Work task: Determine the number of lines in the data that contain "clipPath". Answer with that number only.

Source texts of formatted documents:
------------------------------------
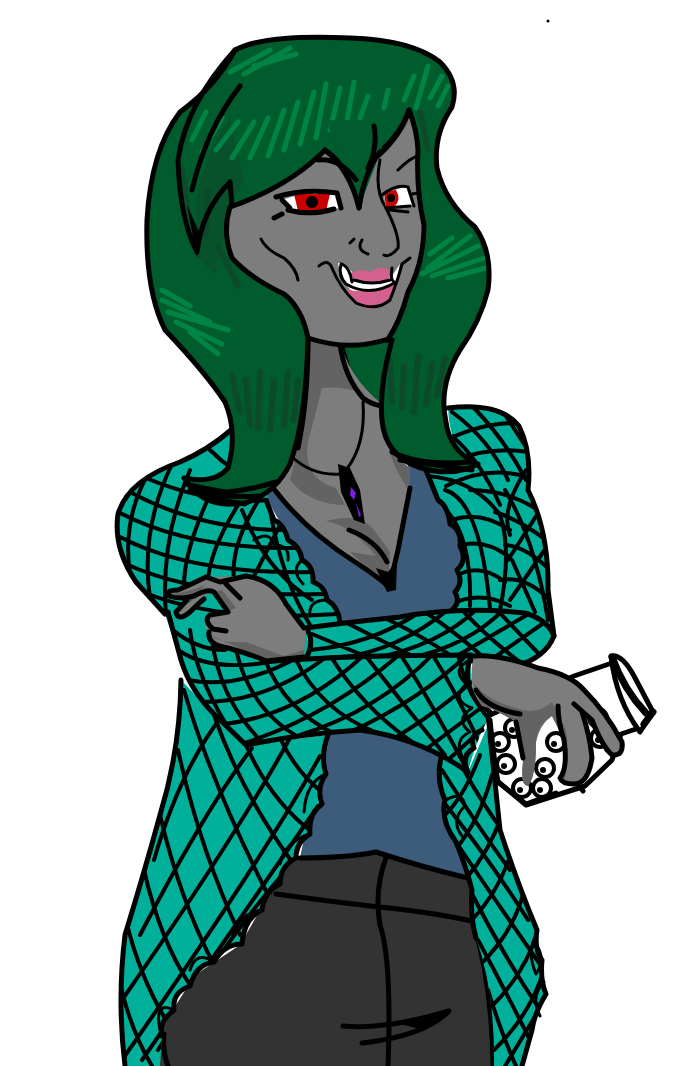
<!DOCTYPE html>
<html lang="en">
<head>
<meta charset="utf-8">
<title>Green-haired woman with a jar of eyes</title>
<style>
:root{--ink:#000;--paper:#fff;--hair:#005c2c;--hair-light:#008443;--hair-dark:#0c4a2a;--skin:#7d7d7d;--skin-shade:#636363;--knit:#00b09b;--shirt:#3d5c7c;--trousers:#333;--iris:#c80000;--lips:#d4608f;--gem:#7a1fe0}
html,body{margin:0;height:100%;overflow:hidden;background:var(--paper)}
svg{display:block;width:684px;height:1066px}
.ink{fill:none;stroke:var(--ink);stroke-width:5;stroke-linecap:round;stroke-linejoin:round}
.thin{stroke-width:3}
.bold{stroke-width:7}
.net{fill:none;stroke:var(--ink);stroke-width:4;stroke-linecap:round}
.outlined{stroke:var(--ink);stroke-width:5;stroke-linejoin:round}
.hair{fill:var(--hair)}.skin{fill:var(--skin)}.shade{fill:var(--skin-shade)}
.knit{fill:var(--knit)}.shirt{fill:var(--shirt)}.trousers{fill:var(--trousers)}.white{fill:var(--paper)}
.shine{fill:none;stroke:var(--hair-light);stroke-linecap:round;stroke-width:5}
.dusk{fill:none;stroke:var(--hair-dark);stroke-linecap:round;stroke-width:6}
</style>
</head>
<body>
<svg viewBox="0 0 684 1066" role="img" aria-label="Smiling grey-skinned woman with green hair and fangs, arms crossed, holding a jar of eyeballs">
<defs>
<path id="shoulder-left" d="M231 430Q208 450 180 462Q128 480 118 514Q113 548 136 582L165 614L180 660L230 660L310 655L306 628L340 622Q338 606 327 600Q325 586 313 582Q314 566 302 560Q300 546 288 540Q284 524 274 520L266 490Z"/>
<path id="shoulder-right" d="M448 408Q500 402 519 426Q532 452 528 490Q549 532 548 590L554 636L530 632L452 610Q461 602 455 592Q464 582 457 570Q468 560 460 546Q462 530 450 524Q448 506 438 500L426 470L478 465Q450 455 448 408Z"/>
<path id="forearm-back" d="M306 628Q350 622 400 617Q460 606 525 613Q548 620 554 636Q545 658 516 666Q400 650 305 660Q316 642 306 628Z"/>
<path id="forearm-front" d="M168 612L181 660Q190 690 215 715L246 745Q300 734 360 730Q420 738 468 772Q476 740 490 715Q468 700 471 655Q400 654 350 656Q290 660 262 662L210 640Z"/>
<path id="skirt-left" d="M181 680L215 715L246 745L328 735Q320 756 326 774Q316 788 322 804Q308 814 310 834Q296 842 296 858Q280 866 280 884Q264 892 262 910Q244 918 242 944Q224 944 214 962Q196 964 190 986Q172 992 174 1010Q158 1022 162 1036L160 1066H125Q115 1000 125 935Q145 870 160 815Q178 750 181 680Z"/>
<path id="skirt-right" d="M441 758L468 772L488 725L500 830Q518 885 537 930Q534 950 542 960Q540 980 546 994Q534 1014 532 1030L522 1066H494Q495 990 476 938Q470 916 472 890Q466 866 456 842Q440 820 445 800Q436 780 441 758Z"/>
<path id="hair-shape" d="M235 50Q265 34 350 38Q412 40 440 62Q460 82 452 107Q433 135 437 168Q445 202 475 227Q493 252 488 290Q480 322 460 350Q438 386 446 422Q450 452 478 464Q452 478 418 467Q385 455 382 420Q379 386 392 340L308 338Q306 420 290 464Q275 494 245 503Q203 510 184 478Q215 484 228 468Q238 432 225 402Q205 372 165 330Q145 290 147 220Q151 150 180 112Q216 86 235 50Z"/>
<clipPath id="in-shoulder-left"><use href="#shoulder-left"/></clipPath>
<clipPath id="in-shoulder-right"><use href="#shoulder-right"/></clipPath>
<clipPath id="in-forearm-back"><use href="#forearm-back"/></clipPath>
<clipPath id="in-forearm-front"><use href="#forearm-front"/></clipPath>
<clipPath id="in-skirt-left"><use href="#skirt-left"/></clipPath>
<clipPath id="in-skirt-right"><use href="#skirt-right"/></clipPath>
<clipPath id="in-hair"><use href="#hair-shape"/></clipPath>
<g id="eyeball"><circle r="9" class="white" stroke="#000" stroke-width="4"/><circle cx="-2" cy="2" r="3"/></g>
</defs>

<g id="trousers">
<path class="trousers" d="M290 858Q340 854 378 852Q430 868 470 878L474 930Q492 980 495 1066H160V1030L195 975L240 945Z"/>
<path class="ink" d="M276 894Q350 904 380 907Q430 912 472 921M386 858Q374 890 380 925Q392 960 388 1066M474 925Q492 985 493 1066M164 1034Q162 1050 168 1066"/>
<path class="ink" d="M343 1026Q385 1030 449 1011Q425 1036 362 1043"/>
<path d="M395 1023L449 1010L425 1030Z"/>
</g>

<g id="shirt">
<path class="shirt" d="M262 490L278 488L388 590L408 465L430 470L470 560L455 625L340 630Z"/>
<path class="shirt" d="M326 730H442V790L470 878Q420 866 378 852Q340 857 300 858Z"/>
<path class="ink" d="M300 858Q345 858 376 852Q425 868 468 878"/>
</g>

<g id="neck">
<path class="hair outlined" d="M340 340H394L384 405Q364 402 350 376Z"/>
<path class="skin" d="M308 338H340Q346 375 383 405Q386 450 410 468L409 490L390 588L320 538L274 489Q296 460 300 425Z"/>
<path class="shade" d="M308 338H340Q346 375 364 394Q344 386 322 388L308 442Q302 478 336 488L345 505Q310 505 290 480Q302 440 308 338ZM326 521Q360 512 374 530L390 552L388 588L350 552L376 556Q352 526 326 521ZM386 430Q394 460 410 468L409 490Q388 462 386 430Z"/>
<path class="ink" d="M308 340Q308 400 298 448M340 345Q345 378 363 398Q372 405 383 406M274 489Q305 530 355 562Q380 578 389 588L398 550L410 488M349 530Q376 540 387 562"/>
<path d="M376 568L387 592L396 590L397 560L388 572Z"/>
<path class="ink thin" d="M291 456Q312 476 340 474M363 402Q366 445 346 470"/>
<path d="M338 464L350 468L360 490L365 524L354 520L341 492Z"/>
<path fill="var(--gem)" d="M351 487L356 493L354 500L350 495ZM356 503L361 515L359 517Z"/>
</g>

<g id="cardigan-body">
<use href="#skirt-left" class="knit"/>
<g class="net" clip-path="url(#in-skirt-left)">
<path d="M184 690Q210 780 268 895M178 750Q200 850 240 935M160 815Q180 900 214 965M144 870Q160 940 190 985M126 920Q140 980 172 1030M118 975Q130 1030 152 1066M214 715Q240 790 292 862M246 745Q270 800 312 832M280 738Q296 772 322 792"/>
<path d="M222 716Q180 770 154 860M252 748Q205 810 140 935M290 738Q240 830 122 1000M320 756Q262 860 122 1060M318 806Q270 875 142 1060M290 866Q232 930 158 1050"/>
</g>
<path class="ink" d="M181 680Q180 750 160 815Q145 870 125 935Q117 1000 125 1066M328 735Q320 756 326 774Q316 788 322 804Q308 814 310 834Q296 842 296 858Q280 866 280 884Q264 892 262 910Q244 918 242 944Q224 944 214 962Q196 964 190 986Q172 992 174 1010Q158 1022 162 1036"/>
<path class="ink thin" d="M326 774Q306 782 304 812M310 834Q284 842 280 864M262 910Q238 914 232 938M214 962Q196 950 190 970M174 1010Q154 1000 160 1030"/>
<use href="#skirt-right" class="knit"/>
<g class="net" clip-path="url(#in-skirt-right)">
<path d="M442 770Q480 830 510 870M442 800Q490 860 528 920M456 842Q495 900 544 970M470 890Q500 950 540 1010M478 940Q505 990 530 1040M488 990Q500 1030 516 1066M464 770Q480 800 502 830"/>
<path d="M480 755Q465 795 445 815M492 775Q480 820 455 850M502 815Q490 850 465 880M512 850Q500 890 472 920M524 890Q515 930 480 965M538 930Q525 975 488 1010M544 970Q530 1015 494 1050M542 1005L505 1066"/>
</g>
<path class="ink" d="M490 735L500 830Q518 885 537 930Q534 950 542 960Q540 980 546 994Q534 1014 532 1030L522 1066M441 758Q436 780 445 800Q440 820 456 842Q466 866 472 890Q470 916 476 938"/>
<path class="ink thin" d="M537 934Q526 950 536 974Q546 960 537 946M544 982Q530 996 540 1016M446 800Q462 790 465 806Q450 820 462 836"/>
</g>

<g id="shoulders">
<use href="#shoulder-right" class="knit"/>
<g class="net" clip-path="url(#in-shoulder-right)">
<path d="M446 440Q490 420 522 424M448 462Q490 446 528 452M446 486Q490 464 530 478M470 490Q505 490 535 508M495 512Q520 520 546 540M505 545Q525 546 550 570M500 580Q525 575 550 600M452 520Q480 510 510 530M454 548Q480 536 508 556M456 576Q480 562 505 582M452 604Q480 590 510 606"/>
<path d="M452 412Q490 440 508 480M474 408Q505 440 526 480M452 436Q480 460 500 505M502 410L528 450M428 476Q475 480 500 515Q512 550 500 610M526 470Q500 510 510 535M540 510L508 560M548 545L510 600M505 490Q535 540 548 620M445 490Q480 500 490 608M448 512Q472 540 470 606M512 560L535 612"/>
</g>
<path class="ink" d="M448 408Q500 402 519 426Q532 452 528 490Q549 532 548 590L554 636M426 470L438 500Q448 506 450 524Q462 530 460 546Q468 560 457 570Q464 582 455 592Q461 602 452 610"/>
<use href="#shoulder-left" class="knit"/>
<g class="net" clip-path="url(#in-shoulder-left)">
<path d="M146 478Q210 505 272 500M130 492Q200 530 285 530M118 512Q190 550 300 548M116 535Q190 575 312 572M126 564Q200 598 325 594M148 594Q220 622 338 614M210 450Q240 480 272 485"/>
<path d="M148 474Q122 520 130 574M172 464Q140 530 150 598M190 470Q160 540 166 615M212 490Q184 550 184 585M238 505Q210 550 208 580M260 498Q230 545 234 580M280 525L252 580M270 510Q282 580 310 625M242 510Q265 570 312 600"/>
</g>
<path class="ink" d="M231 430Q208 450 180 462Q128 480 118 514Q113 548 136 582L165 614M266 500L274 520Q284 524 288 540Q300 546 302 560Q314 566 313 582Q325 586 327 600Q338 606 340 622"/>
<path class="ink thin" d="M254 540Q270 530 274 545Q290 545 288 560M302 560Q290 570 303 584M327 600Q308 600 310 616"/>
</g>

<g id="forearms">
<use href="#forearm-back" class="knit"/>
<g class="net" clip-path="url(#in-forearm-back)">
<path d="M310 650Q370 645 420 612M340 658Q400 650 450 608M375 658Q440 645 478 608M410 658Q470 645 505 608M450 660L532 612M485 664L545 622M312 634Q350 650 375 660M345 622Q390 645 420 660M385 618Q430 640 460 662M425 612Q460 635 495 668M460 608Q490 640 520 662M495 608L540 655"/>
</g>
<use href="#forearm-back" class="ink"/>
<use href="#forearm-front" class="knit"/>
<g class="net" clip-path="url(#in-forearm-front)">
<path d="M168 626Q195 650 225 650M178 650Q210 672 270 662M188 680Q240 690 300 656M202 702Q270 702 330 654M225 724Q300 715 365 654M245 743Q330 715 400 654M300 735Q380 710 435 652M350 732Q420 700 468 654M395 738Q440 710 474 680M425 750L486 704M448 760L490 722"/>
<path d="M190 630Q196 680 236 740M212 640Q220 700 262 742M236 650Q250 710 300 738M265 660Q285 710 335 734M295 658Q320 710 375 732M330 655Q360 705 412 742M365 655Q400 700 445 755M400 654Q430 700 466 768M432 654Q455 690 478 740M458 654Q465 690 488 718"/>
</g>
<path class="ink" d="M168 612L181 660Q190 690 215 715L246 745Q300 734 360 730Q420 738 468 772M262 662Q350 655 471 655Q462 682 476 700L490 712M468 772Q460 756 474 748Q468 736 482 730"/>
<path class="ink thin" d="M471 660Q450 668 466 684Q450 700 472 708Q454 720 470 732Q452 740 464 760"/>
</g>

<g id="hand-left">
<path class="skin" d="M304 656L266 660Q240 652 226 647Q206 643 209 632Q200 622 212 614L227 610L214 592Q196 598 190 612Q180 622 176 612L187 598Q166 600 168 592Q188 588 206 577L246 576Q274 580 286 604L306 628Z"/>
<path class="shade" d="M209 634Q220 644 246 642L284 656L304 650V658L266 661ZM170 594Q190 592 205 585L190 603ZM213 592L222 590L236 608L226 612Z"/>
<path class="ink" d="M169 595Q166 590 178 590Q192 584 206 577L220 582L246 576Q274 580 286 604L304 628M169 596Q180 600 194 596Q208 588 214 592L228 612L210 615Q203 620 213 629L226 631M187 600L176 612Q178 622 190 612Q200 602 204 599M226 584L240 598M209 632Q207 645 228 648Q250 654 266 661L304 657"/>
</g>

<g id="jar">
<path class="white outlined" d="M574 676L612 663L642 727L621 734L612 760L585 786L526 805L496 780L488 716Z"/>
<path class="white outlined" d="M611 656Q622 654 634 676L653 712L640 732Q616 700 611 656Z"/>
<path class="ink bold" d="M612 657Q624 690 646 713M653 712L644 724"/>
<use href="#eyeball" x="500" y="742"/><use href="#eyeball" x="514" y="728"/><use href="#eyeball" x="506" y="764"/><use href="#eyeball" x="522" y="788"/><use href="#eyeball" x="545" y="768"/><use href="#eyeball" x="542" y="788"/><use href="#eyeball" x="556" y="742"/><use href="#eyeball" x="600" y="738"/><use href="#eyeball" x="598" y="718"/>
<path class="ink" d="M490 720Q494 760 498 782L526 804L556 793M579 786L583 791"/>
</g>

<g id="hand-right">
<path class="skin" d="M474 656Q500 654 538 668Q570 674 584 690Q606 712 622 742Q624 756 612 755Q602 746 592 720L582 712Q590 736 592 758Q588 784 574 784Q562 784 560 778Q568 768 564 740L552 716Q540 724 536 742Q536 776 528 786Q520 786 523 762L516 722Q500 710 482 706Q466 686 474 656Z"/>
<path class="shade" d="M473 682Q486 700 516 708Q536 716 552 702L566 730Q570 762 564 782L560 778Q568 764 564 740L552 716Q538 724 536 742Q536 778 528 786Q520 786 523 762L516 722Q500 712 480 704ZM582 712Q596 728 605 752L613 756Q600 750 592 722Z"/>
<path class="ink" d="M474 656Q500 654 538 668Q570 674 584 690Q606 712 622 742Q624 756 612 755Q602 746 592 720L574 704M582 712Q590 736 592 758Q588 784 574 784Q562 784 560 778Q568 768 564 740Q558 722 558 706M516 722L523 758M476 690Q486 708 520 714"/>
</g>

<g id="hair">
<use href="#hair-shape" class="hair"/>
<g clip-path="url(#in-hair)">
<path class="dusk" d="M232 375L240 412M246 380L250 425M260 372L258 428M274 382L270 430M288 372L284 425M298 380L294 420M390 360L392 402M404 366L402 408M418 356L414 412M432 364L426 404M445 358L437 395M182 170L192 240M208 190L206 235M218 246L238 286M420 112L428 150"/>
<path d="M196 200Q206 150 230 120L244 180L232 205L215 275L196 255Z" fill="var(--hair-dark)" opacity=".6"/>
<path class="shine" d="M192 140L206 112M202 152L222 118M216 150L238 122M232 158L254 122M250 158L268 118M268 156L284 110M284 150L298 102M300 144L314 92M316 138L326 84M330 130L340 88M346 126L354 82M360 118L368 96M384 108L388 90M404 100L414 76M416 108L428 66M430 98L442 76M438 106L448 86M230 72L270 50M244 74L290 48M254 66L296 54M162 290L190 306M162 300L210 322M168 312L228 330M176 322L222 344M190 332L218 354M428 268L470 236M422 274L478 246M432 276L484 258M448 278L486 268M430 254L452 238"/>
</g>
<use href="#hair-shape" class="ink"/>
<path class="ink" d="M186 484Q200 488 226 492Q250 490 276 482M190 490Q215 498 262 496M205 498L245 504M392 452Q420 466 470 462M400 460L472 470"/>
</g>

<g id="face">
<path class="skin outlined" d="M230 207Q290 186 325 150Q350 166 359 208Q364 172 380 152Q402 132 409 110Q417 130 418 150Q416 190 424 225Q424 262 408 292Q400 322 388 339Q350 352 308 338Q302 308 284 294Q250 278 232 258Q222 232 230 207Z"/>
<path class="hair" d="M326 120L359 208L382 148L374 120Z"/>
<path class="ink" d="M325 150Q350 170 359 208Q364 172 380 152M374 126Q378 148 368 168M409 110Q402 134 378 156M240 86Q206 130 192 190M235 50Q186 104 178 160Q180 220 197 252Q202 210 230 182L232 206M318 160Q340 158 356 180"/>
<path d="M187 205L197 258L204 220L199 232Z"/>
<path class="ink thin" d="M398 170Q410 158 418 156M380 160Q374 190 386 208Q400 236 398 248Q390 258 384 255M362 240Q356 250 368 254M261 239Q266 250 284 258Q296 268 298 280M350 243L354 239"/>
<g id="eyes">
<path class="white" d="M282 200Q310 190 336 194L340 208Q315 214 290 210Z"/>
<path fill="var(--iris)" d="M294 194H330L326 211H298Z"/><circle cx="312" cy="202" r="6"/>
<path class="ink" d="M276 197Q305 188 337 193L341 208M288 210Q310 216 334 209M282 214L274 218M290 208L282 200"/>
<path class="white" d="M384 194L406 186L412 205L386 207Z"/>
<path fill="var(--iris)" d="M384 192L396 190Q402 200 394 207H386Z"/><circle cx="391" cy="198" r="4"/>
<path class="ink thin" d="M382 195Q396 184 408 187L414 206M386 208L410 206M412 194L419 193M390 210L408 212"/>
</g>
<g id="mouth">
<path class="white" d="M338 263Q344 262 354 274L392 276L400 264L396 282L386 290L352 292L341 278Z"/>
<path fill="var(--lips)" d="M350 273Q362 268 370 272Q382 264 392 272L388 281Q368 284 354 280ZM346 289Q370 296 396 281Q392 308 368 309Q350 304 346 289Z"/>
<path class="ink thin" d="M319 266Q328 258 332 268Q340 288 356 303Q376 312 390 300Q398 280 402 264L410 258M341 264Q338 276 346 284Q370 298 396 282M342 264Q350 268 352 282M392 268Q390 280 394 282M354 280Q372 286 390 280"/>
</g>
</g>
<circle cx="548" cy="21" r="1.5"/>
</svg>
</body>
</html>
------------------------------------
Solution for this problem: 7